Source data
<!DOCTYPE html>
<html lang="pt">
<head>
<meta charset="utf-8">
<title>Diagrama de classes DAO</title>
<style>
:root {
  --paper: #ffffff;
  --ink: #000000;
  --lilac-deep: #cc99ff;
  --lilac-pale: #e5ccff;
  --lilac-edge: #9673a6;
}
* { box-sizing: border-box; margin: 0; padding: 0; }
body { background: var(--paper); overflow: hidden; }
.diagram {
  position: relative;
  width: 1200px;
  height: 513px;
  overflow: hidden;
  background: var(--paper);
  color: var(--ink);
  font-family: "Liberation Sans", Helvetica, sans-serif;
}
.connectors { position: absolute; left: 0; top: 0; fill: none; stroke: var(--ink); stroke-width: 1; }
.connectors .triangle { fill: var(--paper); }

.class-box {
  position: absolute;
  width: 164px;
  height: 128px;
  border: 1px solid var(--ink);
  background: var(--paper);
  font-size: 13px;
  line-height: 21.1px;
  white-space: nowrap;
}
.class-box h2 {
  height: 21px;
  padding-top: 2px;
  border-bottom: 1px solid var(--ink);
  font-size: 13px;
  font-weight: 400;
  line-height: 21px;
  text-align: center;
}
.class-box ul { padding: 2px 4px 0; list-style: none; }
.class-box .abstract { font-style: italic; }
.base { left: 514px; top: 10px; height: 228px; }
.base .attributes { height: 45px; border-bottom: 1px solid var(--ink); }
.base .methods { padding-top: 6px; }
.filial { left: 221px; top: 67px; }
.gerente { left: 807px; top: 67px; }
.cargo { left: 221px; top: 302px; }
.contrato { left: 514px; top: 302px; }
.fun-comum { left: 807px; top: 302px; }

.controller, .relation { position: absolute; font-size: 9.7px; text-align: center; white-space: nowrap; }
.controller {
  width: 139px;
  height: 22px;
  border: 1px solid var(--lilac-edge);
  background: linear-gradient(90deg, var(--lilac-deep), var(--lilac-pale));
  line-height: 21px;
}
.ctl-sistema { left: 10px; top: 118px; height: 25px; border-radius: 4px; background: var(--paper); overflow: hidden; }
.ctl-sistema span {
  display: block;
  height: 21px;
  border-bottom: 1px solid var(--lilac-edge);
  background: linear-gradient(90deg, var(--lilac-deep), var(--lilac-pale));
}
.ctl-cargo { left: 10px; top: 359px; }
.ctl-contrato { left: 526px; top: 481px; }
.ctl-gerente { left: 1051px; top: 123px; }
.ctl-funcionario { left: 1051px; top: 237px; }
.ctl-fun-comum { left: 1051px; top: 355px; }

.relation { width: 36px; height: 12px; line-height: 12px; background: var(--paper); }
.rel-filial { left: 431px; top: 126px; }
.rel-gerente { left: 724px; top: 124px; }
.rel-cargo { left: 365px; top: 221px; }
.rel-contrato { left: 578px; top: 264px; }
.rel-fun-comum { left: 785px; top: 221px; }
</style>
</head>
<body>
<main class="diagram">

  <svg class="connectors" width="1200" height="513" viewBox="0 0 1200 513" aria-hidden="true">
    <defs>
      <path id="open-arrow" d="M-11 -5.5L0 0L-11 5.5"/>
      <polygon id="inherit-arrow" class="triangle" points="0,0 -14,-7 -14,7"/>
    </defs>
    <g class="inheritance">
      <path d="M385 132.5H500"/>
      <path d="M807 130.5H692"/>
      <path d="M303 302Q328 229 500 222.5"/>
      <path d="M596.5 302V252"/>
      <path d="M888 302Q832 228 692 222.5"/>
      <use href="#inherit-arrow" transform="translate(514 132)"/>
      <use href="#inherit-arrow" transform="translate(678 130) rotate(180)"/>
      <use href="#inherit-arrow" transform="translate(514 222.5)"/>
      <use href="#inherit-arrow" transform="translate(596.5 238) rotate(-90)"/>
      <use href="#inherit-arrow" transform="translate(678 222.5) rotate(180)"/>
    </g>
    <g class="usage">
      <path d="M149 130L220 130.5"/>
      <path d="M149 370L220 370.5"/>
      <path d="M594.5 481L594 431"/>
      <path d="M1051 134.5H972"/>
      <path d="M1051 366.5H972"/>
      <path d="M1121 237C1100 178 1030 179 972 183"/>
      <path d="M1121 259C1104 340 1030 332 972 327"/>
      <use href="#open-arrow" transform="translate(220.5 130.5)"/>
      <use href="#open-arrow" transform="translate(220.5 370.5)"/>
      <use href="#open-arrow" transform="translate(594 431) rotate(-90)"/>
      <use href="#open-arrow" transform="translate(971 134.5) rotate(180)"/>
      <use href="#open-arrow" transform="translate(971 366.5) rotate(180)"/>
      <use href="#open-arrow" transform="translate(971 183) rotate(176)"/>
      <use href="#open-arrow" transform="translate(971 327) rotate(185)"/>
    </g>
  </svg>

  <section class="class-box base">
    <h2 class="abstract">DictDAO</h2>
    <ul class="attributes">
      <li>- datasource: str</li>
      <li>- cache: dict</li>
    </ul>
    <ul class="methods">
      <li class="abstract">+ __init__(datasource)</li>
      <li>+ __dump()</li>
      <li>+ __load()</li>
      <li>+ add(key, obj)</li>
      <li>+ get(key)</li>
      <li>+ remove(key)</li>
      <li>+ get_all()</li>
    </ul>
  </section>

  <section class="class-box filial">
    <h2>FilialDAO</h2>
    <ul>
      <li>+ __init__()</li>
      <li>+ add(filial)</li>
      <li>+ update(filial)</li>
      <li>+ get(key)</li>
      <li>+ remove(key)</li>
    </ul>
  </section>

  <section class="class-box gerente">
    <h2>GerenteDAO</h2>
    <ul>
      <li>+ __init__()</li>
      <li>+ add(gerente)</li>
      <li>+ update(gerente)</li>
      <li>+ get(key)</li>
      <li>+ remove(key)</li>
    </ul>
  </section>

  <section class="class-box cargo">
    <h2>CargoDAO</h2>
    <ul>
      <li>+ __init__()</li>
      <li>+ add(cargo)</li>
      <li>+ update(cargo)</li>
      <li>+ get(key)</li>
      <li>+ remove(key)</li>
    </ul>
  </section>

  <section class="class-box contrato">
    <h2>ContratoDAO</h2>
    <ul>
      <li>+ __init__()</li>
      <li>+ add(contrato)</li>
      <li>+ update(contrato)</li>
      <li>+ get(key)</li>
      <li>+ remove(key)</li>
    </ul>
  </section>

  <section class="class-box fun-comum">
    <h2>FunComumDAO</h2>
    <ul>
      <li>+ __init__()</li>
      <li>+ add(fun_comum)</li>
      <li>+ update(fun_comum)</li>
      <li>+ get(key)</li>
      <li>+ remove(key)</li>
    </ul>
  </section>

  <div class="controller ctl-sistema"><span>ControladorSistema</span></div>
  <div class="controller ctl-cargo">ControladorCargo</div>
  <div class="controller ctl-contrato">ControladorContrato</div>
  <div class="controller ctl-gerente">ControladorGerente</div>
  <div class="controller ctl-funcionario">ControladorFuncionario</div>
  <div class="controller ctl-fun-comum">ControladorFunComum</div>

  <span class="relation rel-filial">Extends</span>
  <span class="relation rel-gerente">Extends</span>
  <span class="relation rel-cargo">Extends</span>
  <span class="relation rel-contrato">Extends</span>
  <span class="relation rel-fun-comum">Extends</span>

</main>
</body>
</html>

About this exercise → A word-for-word restatement of the records above from the line containing "<li>+ update(fun_comum)</li>" to their final line is all the answer should hold.

Finished exercise →
      <li>+ update(fun_comum)</li>
      <li>+ get(key)</li>
      <li>+ remove(key)</li>
    </ul>
  </section>

  <div class="controller ctl-sistema"><span>ControladorSistema</span></div>
  <div class="controller ctl-cargo">ControladorCargo</div>
  <div class="controller ctl-contrato">ControladorContrato</div>
  <div class="controller ctl-gerente">ControladorGerente</div>
  <div class="controller ctl-funcionario">ControladorFuncionario</div>
  <div class="controller ctl-fun-comum">ControladorFunComum</div>

  <span class="relation rel-filial">Extends</span>
  <span class="relation rel-gerente">Extends</span>
  <span class="relation rel-cargo">Extends</span>
  <span class="relation rel-contrato">Extends</span>
  <span class="relation rel-fun-comum">Extends</span>

</main>
</body>
</html>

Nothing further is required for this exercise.